Exercise »
Each line of the listing where "values" appears should be reported.
(Input for this task begins)
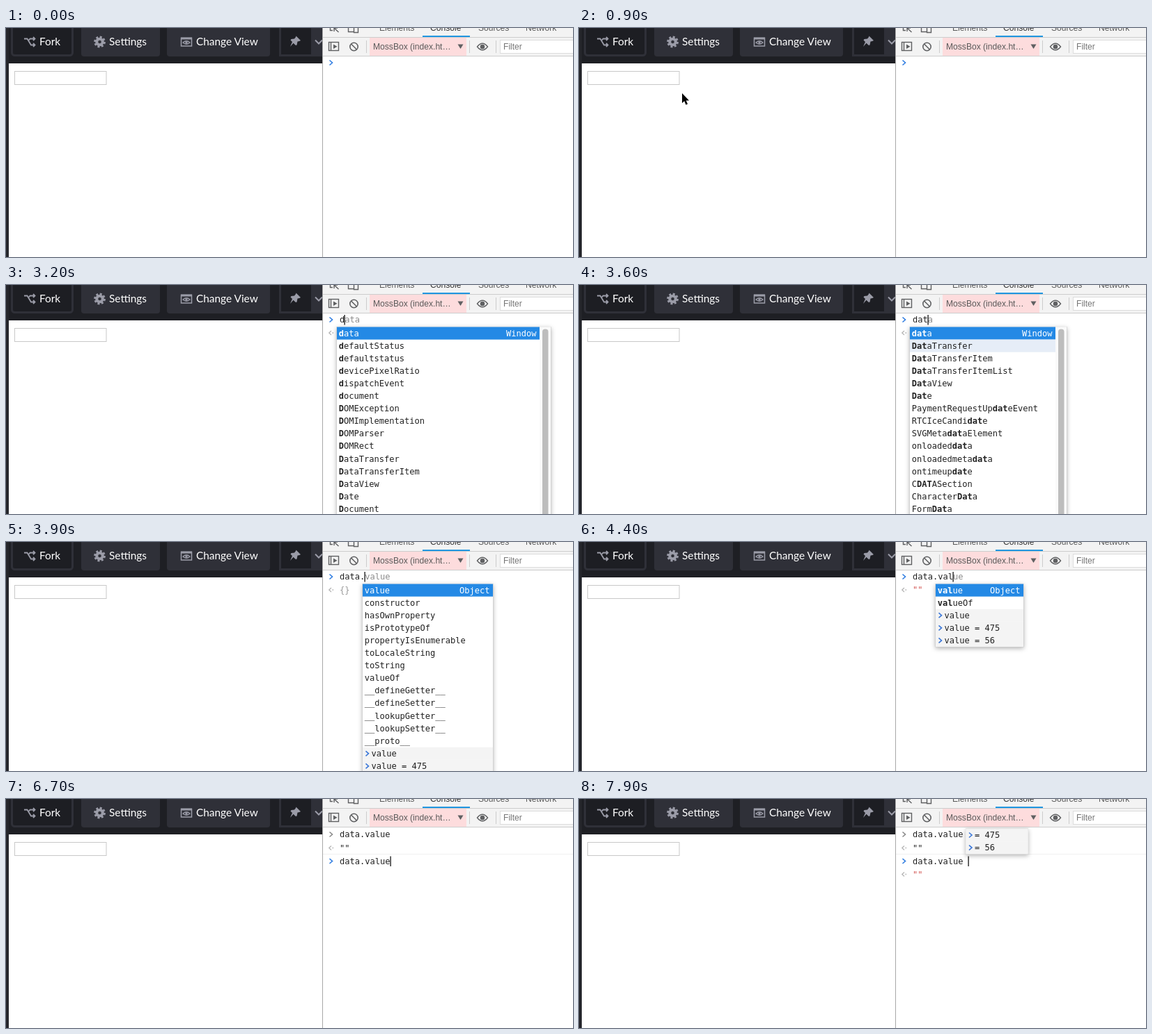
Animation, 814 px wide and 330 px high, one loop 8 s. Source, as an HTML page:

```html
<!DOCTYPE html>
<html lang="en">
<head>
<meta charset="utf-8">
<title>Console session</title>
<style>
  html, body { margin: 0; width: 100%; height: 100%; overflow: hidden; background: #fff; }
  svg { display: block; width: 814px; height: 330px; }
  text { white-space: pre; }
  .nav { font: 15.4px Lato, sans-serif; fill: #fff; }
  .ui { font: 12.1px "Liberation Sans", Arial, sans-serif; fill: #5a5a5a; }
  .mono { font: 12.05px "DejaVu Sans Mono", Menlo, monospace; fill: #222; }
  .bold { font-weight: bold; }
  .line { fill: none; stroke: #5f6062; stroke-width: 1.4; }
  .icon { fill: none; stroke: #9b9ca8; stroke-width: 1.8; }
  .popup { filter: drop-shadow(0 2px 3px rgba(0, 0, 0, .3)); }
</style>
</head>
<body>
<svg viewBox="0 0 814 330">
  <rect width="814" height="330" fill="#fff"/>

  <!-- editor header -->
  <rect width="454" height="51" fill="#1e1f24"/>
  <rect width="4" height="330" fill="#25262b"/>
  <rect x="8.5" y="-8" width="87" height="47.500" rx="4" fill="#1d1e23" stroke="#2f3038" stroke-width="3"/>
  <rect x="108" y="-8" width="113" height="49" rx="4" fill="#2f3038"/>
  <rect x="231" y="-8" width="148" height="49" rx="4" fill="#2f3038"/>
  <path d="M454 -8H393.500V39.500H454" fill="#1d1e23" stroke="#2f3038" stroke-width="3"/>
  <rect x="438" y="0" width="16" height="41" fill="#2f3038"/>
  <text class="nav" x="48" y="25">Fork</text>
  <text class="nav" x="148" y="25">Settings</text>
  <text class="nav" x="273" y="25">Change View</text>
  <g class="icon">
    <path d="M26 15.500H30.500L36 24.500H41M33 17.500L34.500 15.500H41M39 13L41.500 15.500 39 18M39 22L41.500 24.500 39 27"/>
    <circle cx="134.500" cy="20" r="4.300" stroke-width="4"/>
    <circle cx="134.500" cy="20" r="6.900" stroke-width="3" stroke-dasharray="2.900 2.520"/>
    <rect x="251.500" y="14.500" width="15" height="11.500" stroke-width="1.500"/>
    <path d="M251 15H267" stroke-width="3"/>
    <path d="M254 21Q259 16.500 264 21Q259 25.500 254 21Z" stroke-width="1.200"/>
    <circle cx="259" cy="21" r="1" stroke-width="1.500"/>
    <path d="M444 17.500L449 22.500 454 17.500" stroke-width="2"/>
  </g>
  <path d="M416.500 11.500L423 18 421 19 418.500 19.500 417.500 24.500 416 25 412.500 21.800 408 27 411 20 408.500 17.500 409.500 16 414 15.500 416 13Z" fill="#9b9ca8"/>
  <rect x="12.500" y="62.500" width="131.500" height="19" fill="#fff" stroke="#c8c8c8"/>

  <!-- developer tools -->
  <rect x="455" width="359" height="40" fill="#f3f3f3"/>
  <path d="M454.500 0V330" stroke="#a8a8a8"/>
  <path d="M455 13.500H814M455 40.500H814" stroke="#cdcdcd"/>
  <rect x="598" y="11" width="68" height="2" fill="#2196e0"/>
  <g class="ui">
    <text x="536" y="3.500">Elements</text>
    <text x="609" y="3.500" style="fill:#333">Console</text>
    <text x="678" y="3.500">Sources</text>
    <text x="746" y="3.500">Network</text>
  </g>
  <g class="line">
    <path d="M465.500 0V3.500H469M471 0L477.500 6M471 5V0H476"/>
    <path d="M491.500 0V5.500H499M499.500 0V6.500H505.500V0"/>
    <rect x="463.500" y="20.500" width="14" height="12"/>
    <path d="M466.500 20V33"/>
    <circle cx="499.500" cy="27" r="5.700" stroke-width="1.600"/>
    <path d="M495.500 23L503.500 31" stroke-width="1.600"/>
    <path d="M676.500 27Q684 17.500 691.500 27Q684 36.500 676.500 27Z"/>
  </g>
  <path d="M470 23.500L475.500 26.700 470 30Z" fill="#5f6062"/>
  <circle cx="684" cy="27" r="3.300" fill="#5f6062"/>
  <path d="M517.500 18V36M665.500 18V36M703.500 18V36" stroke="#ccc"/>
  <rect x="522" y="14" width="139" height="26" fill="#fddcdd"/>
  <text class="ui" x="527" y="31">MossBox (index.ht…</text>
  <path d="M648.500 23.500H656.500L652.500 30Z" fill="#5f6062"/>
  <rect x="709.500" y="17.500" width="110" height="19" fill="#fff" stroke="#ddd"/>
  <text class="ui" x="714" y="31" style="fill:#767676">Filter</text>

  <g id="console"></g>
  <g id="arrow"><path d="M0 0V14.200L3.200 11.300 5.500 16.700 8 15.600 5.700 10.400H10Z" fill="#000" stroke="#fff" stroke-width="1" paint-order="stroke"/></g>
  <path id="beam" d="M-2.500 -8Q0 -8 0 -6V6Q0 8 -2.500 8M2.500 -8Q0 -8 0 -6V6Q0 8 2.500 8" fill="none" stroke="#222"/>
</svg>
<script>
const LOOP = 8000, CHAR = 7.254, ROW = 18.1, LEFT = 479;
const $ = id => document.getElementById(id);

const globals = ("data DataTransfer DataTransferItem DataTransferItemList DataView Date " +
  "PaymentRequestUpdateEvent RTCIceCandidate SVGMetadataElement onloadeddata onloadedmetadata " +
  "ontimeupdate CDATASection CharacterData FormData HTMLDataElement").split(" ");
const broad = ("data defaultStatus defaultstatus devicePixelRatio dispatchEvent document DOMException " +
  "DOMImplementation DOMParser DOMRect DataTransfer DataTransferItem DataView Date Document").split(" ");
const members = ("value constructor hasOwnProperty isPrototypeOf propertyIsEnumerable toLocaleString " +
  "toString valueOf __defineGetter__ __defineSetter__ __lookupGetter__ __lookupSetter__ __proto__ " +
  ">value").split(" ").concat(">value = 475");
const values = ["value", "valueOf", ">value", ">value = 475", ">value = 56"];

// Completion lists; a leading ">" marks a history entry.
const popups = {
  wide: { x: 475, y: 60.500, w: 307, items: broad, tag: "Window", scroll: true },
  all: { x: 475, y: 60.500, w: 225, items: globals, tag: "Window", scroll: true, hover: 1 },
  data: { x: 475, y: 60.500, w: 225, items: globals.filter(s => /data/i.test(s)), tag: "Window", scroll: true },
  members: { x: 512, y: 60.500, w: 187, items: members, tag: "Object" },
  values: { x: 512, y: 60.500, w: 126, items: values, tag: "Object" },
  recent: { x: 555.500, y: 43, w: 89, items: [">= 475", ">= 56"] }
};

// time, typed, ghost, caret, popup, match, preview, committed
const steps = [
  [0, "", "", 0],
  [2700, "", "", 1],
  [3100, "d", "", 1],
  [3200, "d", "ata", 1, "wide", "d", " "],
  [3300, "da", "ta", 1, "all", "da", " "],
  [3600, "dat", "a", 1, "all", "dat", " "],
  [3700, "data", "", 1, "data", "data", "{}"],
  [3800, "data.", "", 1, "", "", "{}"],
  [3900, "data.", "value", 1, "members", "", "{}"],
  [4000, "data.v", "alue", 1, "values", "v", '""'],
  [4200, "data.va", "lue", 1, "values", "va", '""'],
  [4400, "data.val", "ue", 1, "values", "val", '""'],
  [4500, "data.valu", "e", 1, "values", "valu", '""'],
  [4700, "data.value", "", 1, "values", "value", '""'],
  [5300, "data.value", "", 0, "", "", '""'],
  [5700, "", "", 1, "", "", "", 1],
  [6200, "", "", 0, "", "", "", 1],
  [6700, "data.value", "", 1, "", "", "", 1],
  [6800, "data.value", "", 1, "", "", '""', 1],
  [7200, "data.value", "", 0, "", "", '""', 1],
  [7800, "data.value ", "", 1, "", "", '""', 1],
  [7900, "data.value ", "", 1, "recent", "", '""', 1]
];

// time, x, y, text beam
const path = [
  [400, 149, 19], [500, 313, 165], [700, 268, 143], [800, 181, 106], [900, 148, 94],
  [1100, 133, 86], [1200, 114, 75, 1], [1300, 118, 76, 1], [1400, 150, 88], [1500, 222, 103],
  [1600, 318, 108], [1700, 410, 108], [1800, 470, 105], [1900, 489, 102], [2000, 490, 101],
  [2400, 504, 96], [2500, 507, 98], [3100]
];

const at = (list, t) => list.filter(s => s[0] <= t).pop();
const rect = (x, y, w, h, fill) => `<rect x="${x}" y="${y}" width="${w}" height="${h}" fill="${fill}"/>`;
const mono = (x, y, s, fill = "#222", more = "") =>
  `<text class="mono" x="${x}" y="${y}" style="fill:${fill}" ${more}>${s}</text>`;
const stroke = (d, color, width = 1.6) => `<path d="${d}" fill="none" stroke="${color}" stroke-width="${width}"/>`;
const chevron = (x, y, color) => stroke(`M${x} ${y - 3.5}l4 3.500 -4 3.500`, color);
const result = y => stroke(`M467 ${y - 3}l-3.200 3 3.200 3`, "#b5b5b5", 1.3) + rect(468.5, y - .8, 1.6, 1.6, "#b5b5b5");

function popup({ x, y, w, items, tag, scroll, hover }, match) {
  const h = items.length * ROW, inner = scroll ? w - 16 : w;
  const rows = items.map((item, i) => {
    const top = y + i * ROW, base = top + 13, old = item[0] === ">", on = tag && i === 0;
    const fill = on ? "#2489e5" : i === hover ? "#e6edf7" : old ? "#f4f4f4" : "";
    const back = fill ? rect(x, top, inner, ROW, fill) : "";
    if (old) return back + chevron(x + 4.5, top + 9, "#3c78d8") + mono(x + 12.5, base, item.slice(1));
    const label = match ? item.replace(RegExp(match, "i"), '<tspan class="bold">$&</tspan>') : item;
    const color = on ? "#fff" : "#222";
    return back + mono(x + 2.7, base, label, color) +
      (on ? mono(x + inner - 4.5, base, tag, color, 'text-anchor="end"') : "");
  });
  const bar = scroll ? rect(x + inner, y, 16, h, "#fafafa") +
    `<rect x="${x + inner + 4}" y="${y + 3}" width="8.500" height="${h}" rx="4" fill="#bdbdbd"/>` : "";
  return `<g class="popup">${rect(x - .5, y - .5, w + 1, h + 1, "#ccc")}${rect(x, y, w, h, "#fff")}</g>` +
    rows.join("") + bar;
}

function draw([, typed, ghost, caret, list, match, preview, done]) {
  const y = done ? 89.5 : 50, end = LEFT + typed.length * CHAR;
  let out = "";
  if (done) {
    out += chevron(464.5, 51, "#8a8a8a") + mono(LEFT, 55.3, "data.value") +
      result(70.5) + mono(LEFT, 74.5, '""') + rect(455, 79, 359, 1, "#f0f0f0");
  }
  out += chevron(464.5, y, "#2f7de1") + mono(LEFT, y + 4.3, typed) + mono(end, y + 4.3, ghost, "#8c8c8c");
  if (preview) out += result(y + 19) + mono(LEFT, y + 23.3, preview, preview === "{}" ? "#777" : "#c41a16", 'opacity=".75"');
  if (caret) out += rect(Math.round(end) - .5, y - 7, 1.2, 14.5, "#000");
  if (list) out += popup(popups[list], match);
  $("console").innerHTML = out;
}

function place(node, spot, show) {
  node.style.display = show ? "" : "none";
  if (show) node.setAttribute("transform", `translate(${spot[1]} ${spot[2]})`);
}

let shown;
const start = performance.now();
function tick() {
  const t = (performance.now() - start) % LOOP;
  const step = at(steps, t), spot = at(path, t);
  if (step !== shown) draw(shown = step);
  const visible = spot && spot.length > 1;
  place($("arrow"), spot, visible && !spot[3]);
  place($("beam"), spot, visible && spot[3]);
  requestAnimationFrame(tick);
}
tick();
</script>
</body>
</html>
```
(Input for this task ends)
Reply to the task »
const values = ["value", "valueOf", ">value", ">value = 475", ">value = 56"];
  values: { x: 512, y: 60.500, w: 126, items: values, tag: "Object" },
  [4000, "data.v", "alue", 1, "values", "v", '""'],
  [4200, "data.va", "lue", 1, "values", "va", '""'],
  [4400, "data.val", "ue", 1, "values", "val", '""'],
  [4500, "data.valu", "e", 1, "values", "valu", '""'],
  [4700, "data.value", "", 1, "values", "value", '""'],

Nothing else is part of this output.